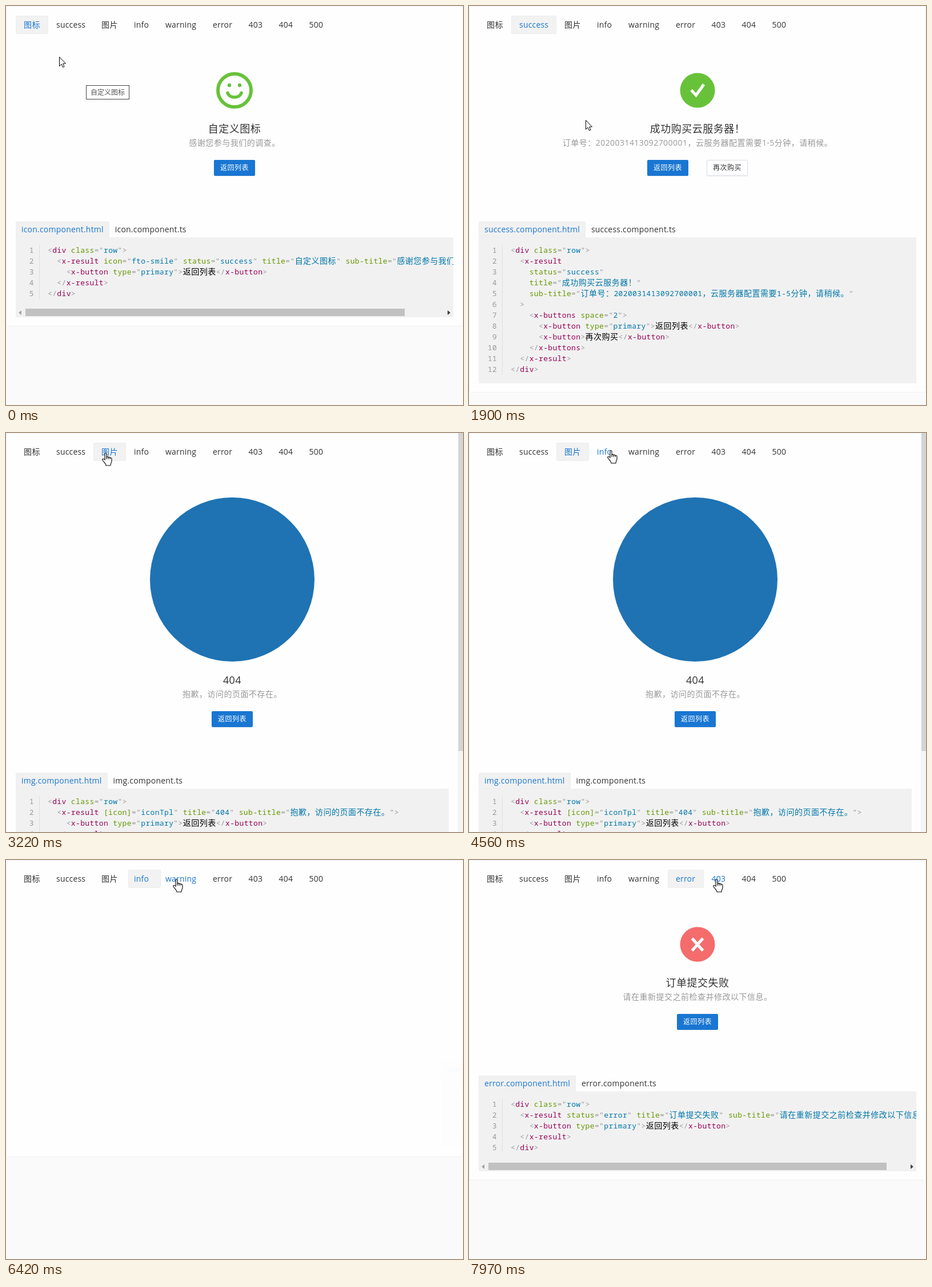
Recreate the animation shown at these times as an HTML page. Size 800 px wide and 700 px high, loop 8000 ms.

```html
<!DOCTYPE html>
<html lang="zh-CN">
<head>
<meta charset="utf-8">
<style>
html, body { margin: 0; width: 100%; height: 100%; overflow: hidden; background: #fafafa; }
body { position: relative; font: 14px 'Open Sans', 'Noto Sans CJK SC', 'Noto Sans CJK', sans-serif; letter-spacing: .2px; color: #333; }
div, svg { position: absolute; box-sizing: border-box; white-space: pre; }
i { font-style: normal; letter-spacing: .5px; line-height: 0; }
#card { left: 0; top: 0; overflow: hidden; background: #fefefe; }
#card::after { content: ''; position: absolute; inset: 0; border: 1px solid #f0f1fa; }
#ink { top: 17px; height: 32px; background: #f2f2f2; border: 1px solid #ededee; border-radius: 2px; }
.tab { top: 17px; line-height: 32px; }
.page { left: 0; top: 0; height: 100%; }
.title, .sub { width: 100%; text-align: center; letter-spacing: .45px; }
.title { font-size: 18px; line-height: 24px; }
.sub { line-height: 20px; color: #999; }
.btn { width: 72px; height: 28px; border: 1px solid #d9dde6; border-radius: 2px; background: #fff; font-size: 12px; line-height: 25px; text-align: center; box-shadow: 0 1px 2px #0001; }
.primary { background: #1976d2; border-color: #1976d2; color: #fff; font-weight: 500; }
.files { left: 17px; height: 28px; line-height: 28px; display: flex; }
.files span { padding: 0 10px; }
.files .on { background: #f1f1f1; color: #1976d2; border-radius: 2px 2px 0 0; box-shadow: inset 0 0 0 1px #eee; }
.code { left: 17px; background: #f1f1f1; overflow: hidden; font: 13px/19px 'Noto Sans Mono', 'Noto Sans CJK SC', 'Noto Sans CJK', monospace; letter-spacing: .36px; color: #000; }
.code i { font: 14px/0 'Noto Sans CJK SC', 'Noto Sans CJK', sans-serif; letter-spacing: .5px; }
.nums { left: 0; top: 13px; width: 42px; padding-right: 9px; text-align: right; color: #999; border-right: 1px solid #dcdfe6; }
.line { left: 56px; height: 19px; }
.p { color: #999; } .t { color: #905; } .a { color: #690; } .v { color: #07a; }
.track { left: 0; width: 100%; height: 17px; }
.thumb { left: 17px; top: 2px; height: 13px; background: #c1c1c1; }
.arrow { top: 5px; border: 4px solid transparent; border-width: 4px 5px; }
#scroll { left: 792px; top: 0; width: 8px; height: 700px; background: #f5f5f5; }
#scroll div { width: 8px; height: 558px; background: #d4d4d4; }
#tip { left: 140px; top: 139px; width: 76px; height: 25px; border: 1px solid #444; background: #fff; color: #575757; font-size: 12px; line-height: 23px; text-align: center; }
#tip i { letter-spacing: 0; }
#pointer { left: 0; top: 0; overflow: visible; }
</style>
</head>
<body>
<div id="card"><div id="ink"></div></div>
<div id="scroll"><div></div></div>
<div id="tip"></div>
<svg id="pointer" width="20" height="25" fill="#fff" stroke="#000">
  <path id="arrow" d="M.5 .5V16.5L4 13 6.5 18.5 9 17.5 6.6 12H11.5Z"/>
  <path id="hand" stroke-width="1.1" d="M5 13V2.2C5 .3 8 .3 8 2.2V8.5C8.3 7.3 11 7.3 11 9C11.5 8 14 8 14 9.8C14.6 9 17 9.2 17 11V15C17 18 15 19 15 23H7C7 20 3.5 17.5 1 13.5C0 11.5 2.5 10.5 5 13ZM8 8.5V12M11 9V12M14 10V12"/>
</svg>
<script>
const $ = id => document.getElementById(id);
// full-width forms of the punctuation used in Chinese text
const wide = s => s.replace(/[,!]|(?<=号):/g, c => String.fromCharCode(c.charCodeAt(0) + 0xfee0));
const cjk = s => wide(s).replace(/[^\x00-\xff]+/g, '<i>$&</i>');
const span = (c, s) => `<span class="${c}">${s}</span>`;

const names = ['图标', 'success', '图片', 'info', 'warning', 'error', '403', '404', '500'];
const edges = [17, 74, 153, 210, 265, 348, 410.5, 463.5, 516.5];

const disc = (color, mark) => `<circle cx="32" cy="32" r="30.5" fill="${color}"/><path d="${mark}" fill="none" stroke="#fff" stroke-width="5"/>`;
const icons = {
  smile: `<g fill="none" stroke="#67c23a" stroke-width="6"><circle cx="32" cy="32" r="29"/>
    <path d="M20 36.5C23 46.5 41 46.5 44 36.5" stroke-width="5.5" stroke-linecap="round"/></g>
    <g fill="#67c23a"><circle cx="23" cy="23" r="3.2"/><circle cx="41" cy="23" r="3.2"/></g>`,
  success: disc('#67c23a', 'M21 31.5L29.5 40.5L43 21.5'),
  info: disc('#909399', 'M32 28V48M32 17V23'),
  warning: disc('#e6a23c', 'M32 16V38M32 42V48'),
  error: disc('#f56c6c', 'M22.5 21.5L41.5 43M41.5 21.5L22.5 43')
};

const back = '    <x-button type="primary">返回列表</x-button>';
const wrap = (open, ...body) => ['<div class="row">', ...open, ...body, '  </x-result>', '</div>'];
const simple = attrs => wrap([`  <x-result ${attrs}>`], back);

// click: the old page starts to fade; enter: the new one slides in
const pages = [
  { file: 'icon', icon: 'smile', title: '自定义图标', sub: '感谢您参与我们的调查。', thumb: 664, click: -900, enter: -900,
    code: simple('icon="fto-smile" status="success" title="自定义图标" sub-title="感谢您参与我们的调查。"') },
  { file: 'success', icon: 'success', title: '成功购买云服务器!', sub: '订单号:2020031413092700001,云服务器配置需要1-5分钟,请稍候。',
    second: '再次购买', click: 800, enter: 935,
    code: wrap(['  <x-result', '    status="success"', '    title="成功购买云服务器!"',
      '    sub-title="订单号:2020031413092700001,云服务器配置需要1-5分钟,请稍候。"', '  >'],
      '    <x-buttons space="2">', '  ' + back, '      <x-button>再次购买</x-button>', '    </x-buttons>') },
  { file: 'img', title: '404', sub: '抱歉,访问的页面不存在。', width: 792, click: 2900, enter: 2915,
    code: simple('[icon]="iconTpl" title="404" sub-title="抱歉,访问的页面不存在。"') },
  { file: 'info', icon: 'info', title: '您的操作已经被执行!', click: 4930, enter: 5190,
    code: simple('status="info" title="您的操作已经被执行!"') },
  { file: 'warning', icon: 'warning', title: '您的操作出现了一些问题!', click: 6270, enter: 6408,
    code: simple('status="warning" title="您的操作出现了一些问题!"') },
  { file: 'error', icon: 'error', title: '订单提交失败', sub: '请在重新提交之前检查并修改以下信息。', thumb: 697, click: 7655, enter: 7670,
    code: simple('status="error" title="订单提交失败" sub-title="请在重新提交之前检查并修改以下信息。"') }
];

function paint(line) {
  const html = line.replace(/(<\/?)([\w-]+)|([\w\-[\]]+)="([^"]*)"|>/g, (m, open, tag, attr, value) =>
    tag ? span('p', open.replace('<', '&lt;')) + span('t', tag)
    : attr ? span('a', attr) + span('p', '="') + span('v', value) + span('p', '"')
    : span('p', '&gt;'));
  return cjk(html);
}

function build(p) {
  const w = p.width || 800, mid = w / 2, shift = p.icon ? 0 : 218;
  const btnY = 246 + shift + (p.sub ? 24 : 0), codeY = btnY + 136;
  const n = p.code.length, codeH = 28 + 19 * n, fullH = codeH + (p.thumb ? 17 : 0);
  p.width = w;
  p.height = codeY + fullH + 16;
  const btn = (x, text, cls) => `<div class="btn ${cls}" style="left:${x}px;top:${btnY}px">${cjk(text)}</div>`;
  const picture = p.icon
    ? `<svg width="64" height="64" style="left:${mid - 32}px;top:116px">${icons[p.icon]}</svg>`
    : `<div style="left:252px;top:113px;width:288px;height:288px;border-radius:50%;background:#1f73b3"></div>`;
  const bar = p.thumb ? `<div class="track" style="top:${codeH}px">
    <div class="arrow" style="left:0;border-right-color:#a3a3a3"></div>
    <div class="thumb" style="width:${p.thumb}px"></div>
    <div class="arrow" style="right:0;border-left-color:#404040"></div></div>` : '';
  p.el = document.createElement('div');
  p.el.className = 'page';
  p.el.style.width = w + 'px';
  p.el.innerHTML = picture +
    `<div class="title" style="top:${203 + shift}px">${cjk(p.title)}</div>` +
    (p.sub ? `<div class="sub" style="top:${230 + shift}px">${cjk(p.sub)}</div>` : '') +
    btn(mid - (p.second ? 88 : 36), '返回列表', 'primary') +
    (p.second ? btn(mid + 16, p.second, '') : '') +
    `<div class="files" style="top:${codeY - 28}px">${span('on', p.file + '.component.html')}${span('', p.file + '.component.ts')}</div>` +
    `<div class="code" style="top:${codeY}px;width:${w - 34}px;height:${fullH}px">
      <div class="nums">${p.code.map((_, i) => i + 1).join('\n')}</div>` +
    p.code.map((s, i) => `<div class="line" style="top:${13 + 19 * i}px">${paint(s)}</div>`).join('') + bar + '</div>';
  $('card').append(p.el);
}
pages.forEach(build);

const tabs = names.map((name, i) => {
  const el = document.createElement('div');
  el.className = 'tab';
  el.style.left = edges[i] + 14 + 'px';
  el.innerHTML = cjk(name);
  $('card').append(el);
  return el;
});
$('tip').innerHTML = cjk('自定义图标');

const clamp = v => Math.max(0, Math.min(1, v));
const mix = (a, b, k) => a + (b - a) * k;

// cubic-bezier(.25, .1, .25, 1)
function ease(x) {
  const curve = (a, b, s) => 3 * a * s * (1 - s) ** 2 + 3 * b * s * s * (1 - s) + s ** 3;
  let lo = 0, hi = 1;
  for (let i = 0; i < 24; i++) {
    const s = (lo + hi) / 2;
    if (curve(.25, .25, s) < x) lo = s; else hi = s;
  }
  return x >= 1 ? 1 : curve(.1, 1, lo);
}

const path = [
  [0, 93, 89], [69, 93, 89], [70, 101, 84], [250, 101, 84], [650, 110, 38], [1660, 110, 38],
  [1850, 180, 248], [2080, 290, 33], [2230, 230, 1], [2370, 172, 31], [2470, 172, 31], [2760, 168, 34],
  [3860, 168, 34], [4180, 237, 35], [4470, 237, 35], [4560, 242, 30], [5650, 242, 30], [5950, 292, 33],
  [7280, 292, 33], [7520, 372, 33], [7670, 372, 33], [7960, 427, 33], [8000, 427, 33]
];
function pointerAt(t) {
  const i = path.findIndex(k => k[0] > t), a = path[i - 1], b = path[i];
  const k = (t - a[0]) / (b[0] - a[0]);
  return [mix(a[1], b[1], k), mix(a[2], b[2], k)];
}

function render(t) {
  const now = pages.findLastIndex(p => p.enter <= t);
  const page = pages[now], next = pages[now + 1], age = t - page.enter;
  const left = 1 - ease(clamp(age / 300));
  const fade = next ? 1 - clamp((t - next.click) / 130) : 1;

  pages.forEach((p, i) => p.el.style.display = i === now ? '' : 'none');
  page.el.style.transform = left ? `translateX(${766 * left}px)` : '';
  page.el.style.opacity = (1 - left ** 1.3) * fade;
  $('card').style.width = page.width + 'px';
  $('card').style.height = page.height + 'px';
  $('scroll').style.display = page.width < 800 ? '' : 'none';

  const from = Math.max(0, now - 1), k = ease(clamp(age / 150));
  $('ink').style.left = mix(edges[from], edges[now], k) + 'px';
  $('ink').style.width = mix(edges[from + 1] - edges[from], edges[now + 1] - edges[now], k) + 'px';

  const [x, y] = pointerAt(t);
  const over = y >= 17 && y < 49 ? edges.findLastIndex(e => e <= x + 6) : -1;
  const active = age < 60 ? from : now;
  tabs.forEach((el, i) => el.style.color = i === active || i === over ? '#1976d2' : '');
  $('pointer').style.transform = `translate(${Math.round(x)}px,${Math.round(y)}px)`;
  $('hand').style.display = over < 0 ? 'none' : '';
  $('arrow').style.display = over < 0 ? '' : 'none';
  $('tip').style.display = t < 250 ? '' : 'none';
}

const start = performance.now();
function tick() {
  render((performance.now() - start) % 8000);
  requestAnimationFrame(tick);
}
tick();
</script>
</body>
</html>
```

> [What is needed]:
Copy out, from the records above, every line that holds the string "info".

> [Finished task]:
const names = ['图标', 'success', '图片', 'info', 'warning', 'error', '403', '404', '500'];
  info: disc('#909399', 'M32 28V48M32 17V23'),
  { file: 'info', icon: 'info', title: '您的操作已经被执行!', click: 4930, enter: 5190,
    code: simple('status="info" title="您的操作已经被执行!"') },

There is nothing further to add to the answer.